It felt like I was living a nightmare. Gone was the confidence that had been built up over the course of four semesters, replaced by the apprehension I felt the first day of clinicals. I found myself standing outside the patient’s door, scared to walk inside, but this time, not because I didn’t know how to, but because the weight of the responsibility that laid in front of me was nearly suffocating. I cried myself to sleep night after night as I questioned my choice to become a nurse. Doctors and nurses made me question my competence and ability; I felt that I was swimming in a tank full of sharks.
While I was working one day, my charge nurse came to me and said I would be admitting a transfer from another facility. The patient was being life flighted, and I was told it would be a mess. I was petrified, doubting their trust and choice in me; I just knew I wasn’t prepared and wouldn’t be able to keep the patient alive. When the patient arrived, I found out quickly that “a mess” was an understatement. He was quickly crashing, and I didn’t even know where to begin. My charge nurse and preceptor had the utmost confidence in me, saying “Start with his biggest problem, and fix him.” After that, they turned around and walked out, leaving me praying for guidance, with the patient that led to the experience that changed my life laying in front of me. The rest of the day was a blur of doctor’s orders, vasopressors, sedatives and every drip known to mankind. I felt that every problem that I fixed was replaced by two more problems. After nine hours of nonstop care to this specific patient, I gave report and began gathering my things to leave. The weight of the day and the feeling of defeat weighed on me like a ton of bricks. On my way to clock out, my preceptor stopped me, asking how I felt my day went. Though I figured she knew what my answer would be and was only asking to critique me, I humored her, expressing my utter despair. Her confused look surprised me. Grabbing my arm, she drug me back the patient room. “Look at him. The only reason he’s still breathing right now is because of you. Stop doubting yourself. Your biggest problem is the lack of confidence you have in yourself.” I stood there and listened to the beeping monitor and looked at the face of the man I had watched over for those nine long hours. My outlook on myself as a nurse changed that day, because I realized she was right.
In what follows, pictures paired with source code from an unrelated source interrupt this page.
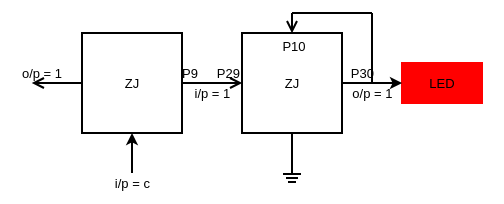
<!DOCTYPE html>
<html lang="en">
<head>
<meta charset="utf-8">
<title>LED block diagram</title>
<style>
:root { --ink: #000; --paper: #fff; --led: #f00; }
* { box-sizing: border-box; }
html, body { margin: 0; }
body { width: 504px; height: 204px; overflow: hidden; background: var(--paper); }
.diagram {
  position: relative; width: 504px; height: 204px; overflow: hidden;
  font: 13px/16px "Liberation Sans", Arial, sans-serif; color: var(--ink);
}
.node {
  position: absolute; display: flex; align-items: center; justify-content: center;
  padding-top: 2px;
}
.block { top: 32px; width: 102px; height: 102px; border: 2px solid var(--ink); background: var(--paper); }
.block-input { left: 81px; }
.block-output { left: 241px; }
.led { left: 401px; top: 62px; width: 82px; height: 42px; background: var(--led); }
.wires { position: absolute; inset: 0; fill: none; stroke: var(--ink); stroke-width: 2; stroke-miterlimit: 10; }
.wires .head { fill: var(--ink); }
.label {
  position: absolute; left: var(--x); top: var(--y);
  transform: translateX(-50%); white-space: nowrap;
}
</style>
</head>
<body>
<main class="diagram">
  <div class="node block block-input">ZJ</div>
  <div class="node block block-output">ZJ</div>
  <div class="node led">LED</div>

  <svg class="wires" width="504" height="204" viewBox="0 0 504 204" aria-hidden="true">
    <defs>
      <path id="open-head" d="M-11-5 L-1 0 L-11 5"/>
      <path id="solid-head" class="head" d="M-2.2 0 L-10.2 4 L-8.2 0 L-10.2-4 Z"/>
    </defs>
    <g id="output-left">
      <path d="M82 83H34"/>
      <use href="#open-head" transform="translate(33 83) rotate(180)"/>
    </g>
    <g id="input-bottom">
      <path d="M132 173V141"/>
      <use href="#solid-head" transform="translate(132 133) rotate(-90)"/>
    </g>
    <g id="block-link">
      <path d="M182 83H240"/>
      <use href="#open-head" transform="translate(241 83)"/>
    </g>
    <g id="led-link">
      <path d="M342 83H394"/>
      <use href="#solid-head" transform="translate(402 83)"/>
    </g>
    <g id="feedback">
      <path d="M372 83V13M372 13H292M292 13V31"/>
      <use href="#open-head" transform="translate(292 32) rotate(90)"/>
    </g>
    <g id="ground">
      <path d="M292 133V174M283 174H301M286 178H298M288 182H296"/>
    </g>
  </svg>

  <span class="label" style="--x:42px;--y:66px">o/p = 1</span>
  <span class="label" style="--x:132.4px;--y:176px">i/p = c</span>
  <span class="label" style="--x:190px;--y:66px">P9</span>
  <span class="label" style="--x:228.4px;--y:66px">P29</span>
  <span class="label" style="--x:212.4px;--y:86px">i/p = 1</span>
  <span class="label" style="--x:294px;--y:39px">P10</span>
  <span class="label" style="--x:362.4px;--y:66px">P30</span>
  <span class="label" style="--x:372.4px;--y:86px">o/p = 1</span>
</main>
</body>
</html>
I knew that the people in the hospital beds that would be in front of me wouldn’t be just a disease, illness or injury. They would be mothers, fathers, daughters, sons, wives or husbands, and each of them trusted me to keep them alive. I realized that nursing school had left me unprepared for the real world of nursing by allowing me to believe that there was always an answer to every question and a solution to every problem.
There are no rules when a patient is crashing. There are no answers for the devastated family who lost their 18 year old son. There is no amount of words that can comfort a lonely dying patient.
Nursing is so much more than reading a chart and administering medications. As a nurse, you are the patient’s lifeline, their grip on reality, the listening ear and comforting words. The answers to their never ending questions cannot be found in any text book I read.
Though there are still times that I have lingering doubts and fears, I now know that my own worst enemy is myself. Not the condescending words of the doctors or nurses, but my own lack of confidence. Through the past six months as a new nurse, God has walked, sometimes carried, me through the trials that I faced. I lived the promise He made when He said He would never place anything upon us that would be more than we could bear. I believe that promise isn’t solely for spiritual trials, but any obstacles that I face. I pray as my career continues I remain humble, never forgetting the journey that brought me here.